Death toll in Gaza offensive tops 1,000

 

The Palestinian death toll in Israel's Gaza offensive topped 1,000 today, the Hamas-run Health Ministry said, while Egyptian mediators pressed both sides for a ceasefire to stop nearly three weeks of bloodshed.

The Gaza-based Palestinian Centre for Human rights said more than 670 civilians were among the dead. Ten Israeli soldiers and three civilians hit by rockets fired from the Gaza Strip have been killed since Israel launched its campaign on December 27th.

Backing its demand that any ceasefire ensure that Hamas cannot rearm, Israel sent warplanes to drop more bunker-busting bombs on smuggling tunnels under the Gaza-Egypt border.

"They used bombs that went deep into the tunnels and shook the whole Rafah refugee camp. The land trembled beneath our feet," said Bassam Abdallah, a local Palestinian cameraman. "We used to be afraid -- but now we're getting used to it."

In Cairo, UN secretary-general Ban Ki-moon renewed his call for "an immediate and durable ceasefire" between Israel and Hamas, which today fired more rockets into southern Israeli cities, causing no casualties.

An Israeli official who asked not to be identified said Egypt, trying to broker a ceasefire, was pushing for a deal by the weekend.

The official said "there has been progress" on talks over border controls to prevent Hamas from replenishing its arsenal. But he said Israeli leaders were non-committal about the prospect of reaching a ceasefire accord in the next few days.

A Hamas delegation in Cairo wrapped up another session of discussions with Egyptian mediators. A senior Israeli defence official was expected to visit Cairo tomorrow.

"The talks did not finish completely. We have presented our vision for a solution and we are awaiting the response," Hamas official Ayman Taha told reporters from the Egyptian capital. He gave no details of Hamas's ceasefire terms.

In northern Israel, three rockets launched from Lebanon hit fields outside the town of Kiryat Shmona, the second such attack in less than a week. There was no immediate claim of responsibility and Israel, which responded with artillery, said it hoped to avoid the opening of a second front.

No one was hurt on either side of the tense border.

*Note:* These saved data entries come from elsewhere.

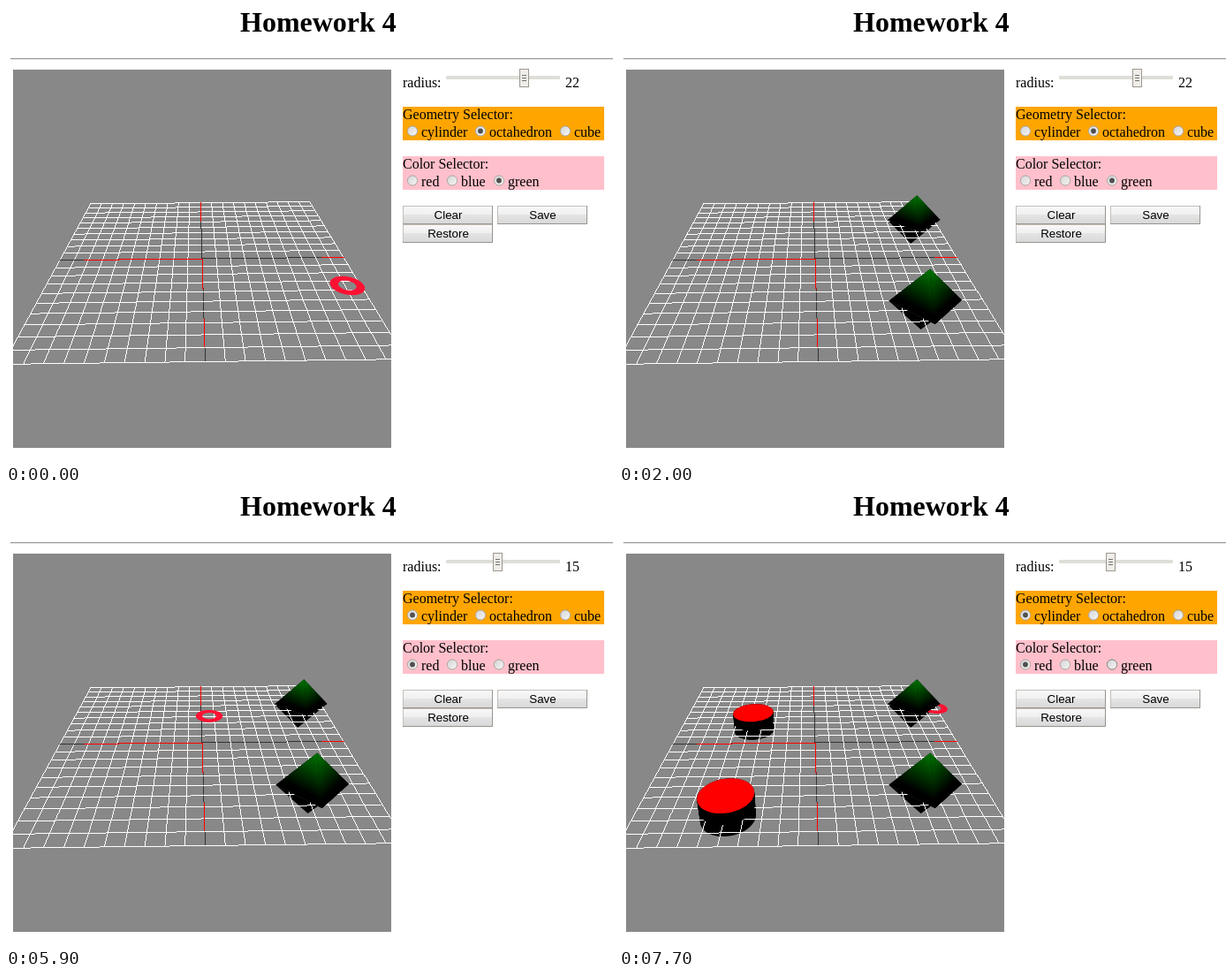
These frames come from a looping animation (687 px wide and 516 px high, 8 s). An HTML page with a canvas:

```html
<!DOCTYPE html>
<html lang="en">
<head>
<meta charset="utf-8">
<title>Homework 4</title>
<style>
  html, body { margin: 0; width: 100%; height: 100%; overflow: hidden; background: #fff; }
  canvas, svg { position: absolute; left: 0; top: 0; }
  text { font: 16px "Liberation Serif", "Times New Roman", serif; }
  .title { font-size: 32px; font-weight: bold; }
  .button text { font: 13.33px "Liberation Sans", Arial, sans-serif; text-anchor: middle; }
</style>
</head>
<body>
<canvas id="scene" width="687" height="516"></canvas>
<svg id="page" width="687" height="516">
  <defs>
    <linearGradient id="face" x2="0" y2="1">
      <stop stop-color="#f8f8f8"/><stop offset=".45" stop-color="#f0f0f0"/>
      <stop offset=".5" stop-color="#e4e4e4"/><stop offset="1" stop-color="#d8d8d8"/>
    </linearGradient>
    <linearGradient id="dial" x2="1" y2="1">
      <stop stop-color="#d4d4d4"/><stop offset="1" stop-color="#f6f6f6"/>
    </linearGradient>
  </defs>
  <text class="title" x="265" y="29">Homework 4</text>
  <path d="M5 59.5H687" stroke="#9a9a9a"/>
  <path d="M5 60.5H687" stroke="#e6e6e6"/>
  <text x="449" y="92">radius:</text>
  <rect x="498" y="79" width="129" height="4" rx="1" fill="#deded8"/>
  <g id="thumb">
    <rect x=".5" y="71.5" width="10" height="20" fill="#efede8" stroke="#9c978f"/>
    <path d="M3 78.5h5m-5 3h5m-5 3h5" stroke="#77736d"/>
  </g>
  <text id="value" x="633" y="92">22</text>
  <rect x="449" y="114" width="228" height="38" fill="#ffa500"/>
  <text x="449" y="128">Geometry Selector:</text>
  <rect x="449" y="170" width="228" height="38" fill="#ffc0cb"/>
  <text x="449" y="184">Color Selector:</text>
</svg>
<script>
const page = document.getElementById('page');
const thumb = document.getElementById('thumb');
const value = document.getElementById('value');
const ctx = document.getElementById('scene').getContext('2d');
const LOOP = 8000, STEP = 100;

// Form controls
function addGroup(markup) {
  const g = document.createElementNS('http://www.w3.org/2000/svg', 'g');
  g.innerHTML = markup;
  page.append(g);
  return g;
}

function addRadio(label, x, y) {
  const g = addGroup(`<circle cx="${x}" cy="${y}" r="5.6" fill="url(#dial)" stroke="#aaa6a0"/>
    <circle cx="${x}" cy="${y}" r="2.9" fill="#505050"/>
    <text x="${x + 10}" y="${y + 6.5}">${label}</text>`);
  const [ring, dot] = g.children;
  return (on, hover, press) => {
    dot.style.display = on ? '' : 'none';
    ring.style.stroke = hover ? '#85817c' : '';
    ring.style.fill = press ? '#cbcbcb' : '';
  };
}

function addButton(label, x, y) {
  addGroup(`<rect x="${x + .5}" y="${y + .5}" width="101" height="20" fill="url(#face)" stroke="#c4beb8"/>
    <path d="M${x} ${y + 20.5}h101.5v-20.5" fill="none" stroke="#9b948e"/>
    <text x="${x + 51.5}" y="${y + 15}">${label}</text>`).setAttribute('class', 'button');
}

const cylinder = addRadio('cylinder', 460, 141.5);
const octahedron = addRadio('octahedron', 537, 141.5);
const cube = addRadio('cube', 633, 141.5);
const red = addRadio('red', 460, 197.5);
const blue = addRadio('blue', 505, 197.5);
const green = addRadio('green', 558, 197.5);
addButton('Clear', 449, 226);
addButton('Save', 556, 226);
addButton('Restore', 449, 247);

// Camera: the ground spans -1 to 1 in u and v, h is the height above it
function project(u, v, h = 0) {
  const w = 1 + .003 * u - .296 * v - .155 * h;
  return [222 + (160.5 * u + 2.45 * v + 1.4 * h) / w,
          286 + (-1.7 * u + 82 * v - 139.7 * h) / w];
}

function makeGrid() {
  const canvas = document.createElement('canvas');
  canvas.width = 687;
  canvas.height = 516;
  const g = canvas.getContext('2d');
  // Hard-edged line, one pixel per step
  function line([x, y], [x2, y2], color) {
    const n = Math.ceil(Math.max(Math.abs(x2 - x), Math.abs(y2 - y)));
    g.fillStyle = color;
    for (let i = 0; i <= n; i++)
      g.fillRect(Math.floor(x + (x2 - x) * i / n), Math.floor(y + (y2 - y) * i / n), 1, 1);
  }
  const across = (v, color, from = -1, to = 1) => line(project(from, v), project(to, v), color);
  const along = (u, color, from = -1, to = 1) => line(project(u, from), project(u, to), color);
  for (let i = -10; i <= 10; i++) {
    across(i / 10, i ? '#fff' : '#333');
    along(i / 10, i ? '#fff' : '#333');
  }
  for (const [from, to] of [[-.83, 0], [.845, 1]]) across(0, '#f00', from, to);
  for (const [from, to] of [[-1, -.61], [0, .37], [.67, .89]]) along(0, '#f00', from, to);
  return canvas;
}
const grid = makeGrid();

function fill(color, ...outlines) {
  ctx.beginPath();
  for (const points of outlines) {
    points.forEach((p, i) => i ? ctx.lineTo(...p) : ctx.moveTo(...p));
    ctx.closePath();
  }
  ctx.fillStyle = color;
  ctx.fill('evenodd');
}

const circle = (u, v, r, h) => Array.from({ length: 48 }, (_, i) =>
  project(u + r * Math.cos(i * Math.PI / 24), v + r * Math.sin(i * Math.PI / 24), h));

// Each solid has a part under the ground and a part above it
function makeOctahedron(u, v, r, from) {
  const left = project(u - r, v), right = project(u + r, v), front = project(u, v + r);
  const apex = project(u, v, r), bottom = project(u, v, -r);
  function shadedFace(p, q) {
    const dx = q[0] - p[0], dy = q[1] - p[1];
    const k = ((apex[0] - p[0]) * dx + (apex[1] - p[1]) * dy) / (dx * dx + dy * dy);
    const shade = ctx.createLinearGradient(p[0] + k * dx, p[1] + k * dy, ...apex);
    shade.addColorStop(.15, '#000');
    shade.addColorStop(1, '#007800');
    fill(shade, [apex, p, q]);
  }
  return {
    u, v, from,
    lower: () => fill('#000', [left, front, right, bottom]),
    upper() {
      fill('#000', [apex, left, front, right]);
      shadedFace(left, front);
      shadedFace(front, right);
    }
  };
}

function makeCylinder(u, v, r, from) {
  const stack = (low, high) => {
    for (let i = 0; i <= 12; i++) fill('#000', circle(u, v, r, low + (high - low) * i / 12));
  };
  return {
    u, v, from,
    lower: () => stack(-r / 2, 0),
    upper() {
      stack(0, r / 2);
      fill('#f00', circle(u, v, r, r / 2));
    }
  };
}

const solids = [
  makeOctahedron(.834, -.615, .22, 2000),
  makeOctahedron(.655, .504, .22, 1000),
  makeCylinder(-.469, -.333, .152, 6200),
  makeCylinder(-.504, .686, .156, 6800)
];
const [farGreen, nearGreen, farRed, nearRed] = solids.map(s => [s.u, s.v]);

// Pointer ring: slows down along a curve bent towards "via"
const ringStart = [.915, .349];
const ringMoves = [
  { from: 300, steps: 6, via: [.09, -.81], to: nearGreen },
  { from: 1300, steps: 5, via: [.745, -.06], to: farGreen },
  { from: 2400, steps: 2, via: [.738, -.45], to: [1.003, -.46] },
  { from: 5800, steps: 5, via: [.27, -.475], to: farRed },
  { from: 6500, steps: 4, via: [-.624, .197], to: nearRed },
  { from: 7000, steps: 4, via: [-.6, .943], to: [.984, -.541] }
];

function ringPlace(t) {
  let place = ringStart;
  for (const { from, steps, via, to } of ringMoves) {
    if (t < from) break;
    const done = Math.min(1, (Math.floor((t - from) / STEP) + 1) / steps);
    const s = 1 - (1 - done) ** 2;
    place = place.map((a, i) => (1 - s) ** 2 * a + 2 * s * (1 - s) * via[i] + s * s * to[i]);
  }
  return place;
}

function drawScene(t) {
  const shown = solids.filter(s => t >= s.from);
  const place = ringPlace(t);
  const drawRing = () => fill('#ff1133', circle(...place, .106), circle(...place, .055));
  const ringInFront = t >= 2400 && t < 5900;
  ctx.save();
  ctx.beginPath();
  ctx.rect(8, 72, 428, 428);
  ctx.clip();
  ctx.fillStyle = '#888';
  ctx.fillRect(8, 72, 428, 428);
  shown.forEach(s => s.lower());
  ctx.drawImage(grid, 0, 0);
  if (!ringInFront) drawRing();
  shown.forEach(s => s.upper());
  if (ringInFront) drawRing();
  ctx.restore();
}

function drawControls(t) {
  const within = (from, to) => t >= from && t < to;
  const round = t >= 3800, isRed = t >= 5500;
  cylinder(round, within(3500, 3900), within(3700, 3800));
  octahedron(!round);
  cube(false);
  red(isRed, within(5300, 5500), within(5400, 5500));
  blue(false);
  green(!isRed, t >= 7700);
  thumb.setAttribute('transform', `translate(${t < 4500 ? 581 : 551})`);
  value.textContent = t < 4600 ? 22 : 15;
}

const start = performance.now();
function frame() {
  const t = (performance.now() - start) % LOOP;
  drawScene(t);
  drawControls(t);
  requestAnimationFrame(frame);
}
frame();
</script>
</body>
</html>
```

Releasing new figures, the Health Ministry in the Gaza Strip said 1,010 Palestinians had been killed and 4,700 wounded by Israeli forces in 18 days of fighting.

The Israeli military said its aircraft bombed about 35 tunnels under the Gaza Strip's border with Egypt and also struck Hamas police headquarters in the Israeli-encircled city of Gaza, eight squads of gunmen and weapons storage facilities.

Six Palestinian militants and four civilians were killed in the Israeli attacks, medical workers said.

An Egyptian proposal to end the hostilities calls for a temporary ceasefire, followed by a long-term truce and the opening of Gaza's border crossings in the presence of officials from the Palestinian Authority of president Mahmoud Abbas, whose forces Hamas drove out of Gaza in 2007.

The third phase of the initiative deals with efforts to reconcile Hamas and Mr Abbas's Fatah group.

Hamas sources, speaking before the latest negotiating session, said the group was demanding a six to 12-month-long renewable truce coupled with an Israeli withdrawal from the Gaza Strip and the opening of crossing points.

In an audio tape on Islamist websites, Al-Qaeda leader Osama Bin Laden called for jihad (holy struggle) over the Israeli offensive, which has caused widespread anger in the Arab and Muslim world.

Addressing "our brothers in Palestine", he said: "We are with you and we will not let you down. Our fate is tied to yours in fighting the Crusader-Zionist coalition, in fighting until victory or martyrdom."

With Israeli troops edging closer to the heart of the city of Gaza, international organisations have expressed growing concern about the plight of children trapped there.

Human rights groups have reported shortages of vital supplies, including water, in the Hamas-ruled territory. A fuel shortage has brought frequent power blackouts.

Israel has permitted almost daily truck shipments of food and medicine. But Human Rights Watch said Israel's daily three-hour break in attacks to facilitate the supply of humanitarian aid to Gazans was "woefully insufficient".

Reuters